WHAT YOU SHOULD DO | List each line of the data that holds the word "dist".

RECORD SET |
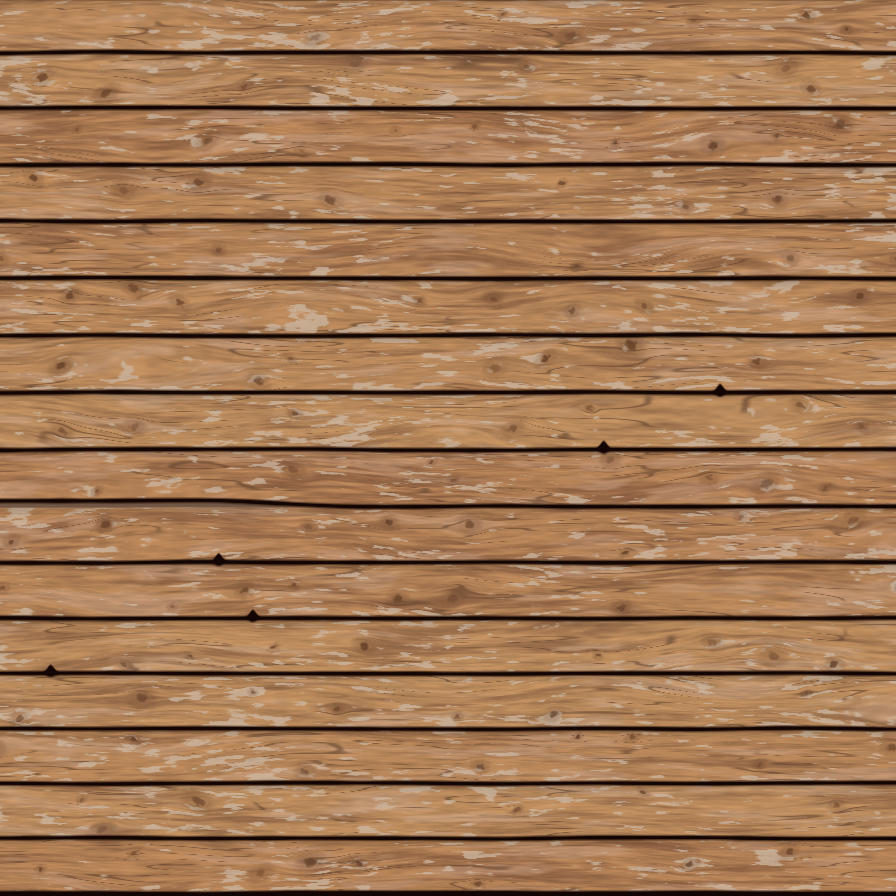
Give the GLSL for this texture, as a WebGL 2 fragment shader.

```glsl
#version 300 es
precision highp float;
// Weathered horizontal timber boards with dark gaps, knots and flaking pale wear.
uniform vec2 u_resolution;
out vec4 fragColor;

const float BOARDS = 16.0;
const float KNOT_COLUMNS = 10.0;
const float KNOT_CHANCE = 0.72;
const float GAP_HALF = 0.027;        // in board heights
const float LIP_HEIGHT = 0.13;       // shaded upper edge of each board
const float SPLIT_BOUNDARY = 7.0;    // gap whose left end is lifted
const float SPLIT_LIFT = 0.10;
const vec3 TAN = vec3(0.71, 0.53, 0.36);
const vec3 BROWN = vec3(0.60, 0.43, 0.30);
const vec3 PALE = vec3(0.74, 0.59, 0.47);
const vec3 FLAKE = vec3(0.80, 0.72, 0.64);
const vec3 CRACK = vec3(0.38, 0.26, 0.18);
const vec3 KNOT = vec3(0.38, 0.24, 0.15);
const vec3 FRINGE = vec3(0.22, 0.13, 0.07);
const vec3 GAP = vec3(0.07, 0.02, 0.01);
const vec3 WEDGE = vec3(0.44, 0.34, 0.27);

float hash(vec2 p) {
    vec3 q = fract(vec3(p.xyx) * 0.1031);
    q += dot(q, q.yzx + 33.33);
    return fract((q.x + q.y) * q.z);
}

float noise(vec2 p) {
    vec2 i = floor(p), f = fract(p);
    f = f * f * (3.0 - 2.0 * f);
    return mix(mix(hash(i), hash(i + vec2(1, 0)), f.x),
               mix(hash(i + vec2(0, 1)), hash(i + vec2(1, 1)), f.x), f.y);
}

float fbm(vec2 p) {
    float sum = 0.0, amp = 0.533;
    for (int i = 0; i < 4; i++) {
        sum += amp * noise(p);
        p = p * 2.03 + 17.3;
        amp *= 0.5;
    }
    return sum;
}

// x: knot darkness, y: vertical bend of the grain around knots
vec2 knots(float x, float v, float row) {
    vec2 result = vec2(0.0);
    float column = floor(x * KNOT_COLUMNS);
    for (float i = -1.0; i <= 1.0; i++) {
        float c = column + i;
        vec2 id = vec2(mod(c, KNOT_COLUMNS), row + 40.0);
        if (hash(id) > KNOT_CHANCE) continue;
        vec2 centre = vec2((c + hash(id + 11.7)) / KNOT_COLUMNS, mix(0.15, 0.85, hash(id + 23.1)));
        float radius = mix(0.05, 0.14, pow(hash(id + 37.9), 1.6));
        vec2 d = vec2((x - centre.x) * BOARDS * 0.85, v - centre.y);
        d.x += d.y * (hash(id + 5.3) - 0.5);
        float dist = length(d) + 0.05 * (noise(d * 22.0 + id * 9.0) - 0.5);
        float core = smoothstep(radius, radius * 0.35, dist);
        float halo = 0.25 * smoothstep(radius * 2.2, radius, dist);
        result.x = max(result.x, max(core * mix(0.55, 1.0, hash(id + 51.0)), halo));
        result.y -= d.y * 0.8 * exp(-dot(d * vec2(0.5, 1.0), d) / (radius * radius * 3.0));
    }
    return result;
}

vec3 board(float x, float v, float row) {
    float seed = row * 7.31 + 60.0;
    vec2 knot = knots(x, v, row);
    float bend = 0.35 * noise(vec2(x * 6.0, v * 1.5 + seed)) + knot.y;
    float g = v + bend + seed * 3.0;

    // broad tone and fine fibres
    float tone = fbm(vec2(x * 7.0, g * 4.0));
    float fibre = fbm(vec2(x * 16.0, g * 17.0));
    float fine = noise(vec2(x * 70.0, g * 38.0));
    vec3 color = mix(TAN, BROWN, smoothstep(0.44, 0.72, 0.5 * (tone + fibre) + 0.1 * (hash(vec2(row, 3.0)) - 0.4)));
    color = mix(color, PALE, 0.75 * smoothstep(0.52, 0.72, fbm(vec2(x * 12.0 + 9.0, g * 6.0))));
    color *= 1.0 + 0.12 * (fine - 0.5) + 0.16 * (0.5 - fibre);
    color *= mix(vec3(0.98, 0.94, 0.92), vec3(1.02, 1.02, 1.0), hash(vec2(row, 8.0)));

    // thin drying cracks along the grain
    float ridge = abs(noise(vec2(x * 9.0, g * 11.0)) - 0.5);
    float crack = smoothstep(0.05, 0.0, ridge) * smoothstep(0.48, 0.7, noise(vec2(x * 13.0, v * 3.0 + seed)));
    color = mix(color, CRACK, 0.6 * crack);

    // pale flakes gather in patches and along the lower edge
    float patches = noise(vec2(x * 8.0, v * 1.6 + seed * 2.0));
    float edge = smoothstep(0.35, 0.05, v) + 0.5 * smoothstep(0.75, 0.9, v);
    float flake = fbm(vec2(x * 42.0, g * 13.0)) + 0.22 * (patches - 0.6) + 0.07 * edge;
    color = mix(color, FLAKE, 0.75 * smoothstep(0.63, 0.74, flake));
    color = mix(color, KNOT, 0.85 * knot.x);

    // shaded lip under the gap above
    float lip = smoothstep(1.0 - LIP_HEIGHT, 1.0 - LIP_HEIGHT * 0.6, v);
    float groove = smoothstep(0.03, 0.0, abs(v - 1.0 + LIP_HEIGHT));
    return color * (1.0 - 0.10 * lip - 0.13 * groove * noise(vec2(x * 12.0, seed)));
}

void main() {
    vec2 uv = gl_FragCoord.xy / u_resolution;
    float pixel = BOARDS / u_resolution.y;
    float drift = 0.00065 - 0.0035 * cos(6.28319 * (uv.y - 0.375));
    float p = (uv.y - drift) * BOARDS;
    float boundary = floor(p + 0.5);
    vec3 color = board(uv.x, fract(p), floor(p));

    // gap line, lifted at one split and notched at random chips
    float d = p - boundary - 0.025 * (noise(vec2(uv.x * 9.0, boundary * 5.0 + 80.0)) - 0.5);
    float lift = boundary == SPLIT_BOUNDARY ? SPLIT_LIFT * smoothstep(0.41, 0.22, uv.x) : 0.0;
    float wedge = smoothstep(-pixel, pixel, d + 0.02) * smoothstep(pixel, -pixel, d - lift);
    color = mix(color, WEDGE, wedge * step(0.001, lift));
    float chipX = hash(vec2(boundary, 91.0));
    float chip = step(0.6, hash(vec2(boundary, 77.0))) * exp(-pow((uv.x - chipX) * 230.0, 2.0));
    float halfWidth = GAP_HALF + 0.008 * (noise(vec2(uv.x * 30.0, boundary + 50.0)) - 0.5) + 0.07 * chip;
    float dist = abs(d - lift - 0.04 * chip) - halfWidth;
    color = mix(color, FRINGE, 0.85 * smoothstep(0.035 + 0.5 * pixel, 0.0, dist));
    color = mix(color, GAP, smoothstep(0.5 * pixel, -0.5 * pixel, dist));
    color = mix(color, GAP, smoothstep(pixel, 0.0, p));
    fragColor = vec4(color, 1.0);
}
```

RESPONSE |
        float dist = length(d) + 0.05 * (noise(d * 22.0 + id * 9.0) - 0.5);
        float core = smoothstep(radius, radius * 0.35, dist);
        float halo = 0.25 * smoothstep(radius * 2.2, radius, dist);
    float dist = abs(d - lift - 0.04 * chip) - halfWidth;
    color = mix(color, FRINGE, 0.85 * smoothstep(0.035 + 0.5 * pixel, 0.0, dist));
    color = mix(color, GAP, smoothstep(0.5 * pixel, -0.5 * pixel, dist));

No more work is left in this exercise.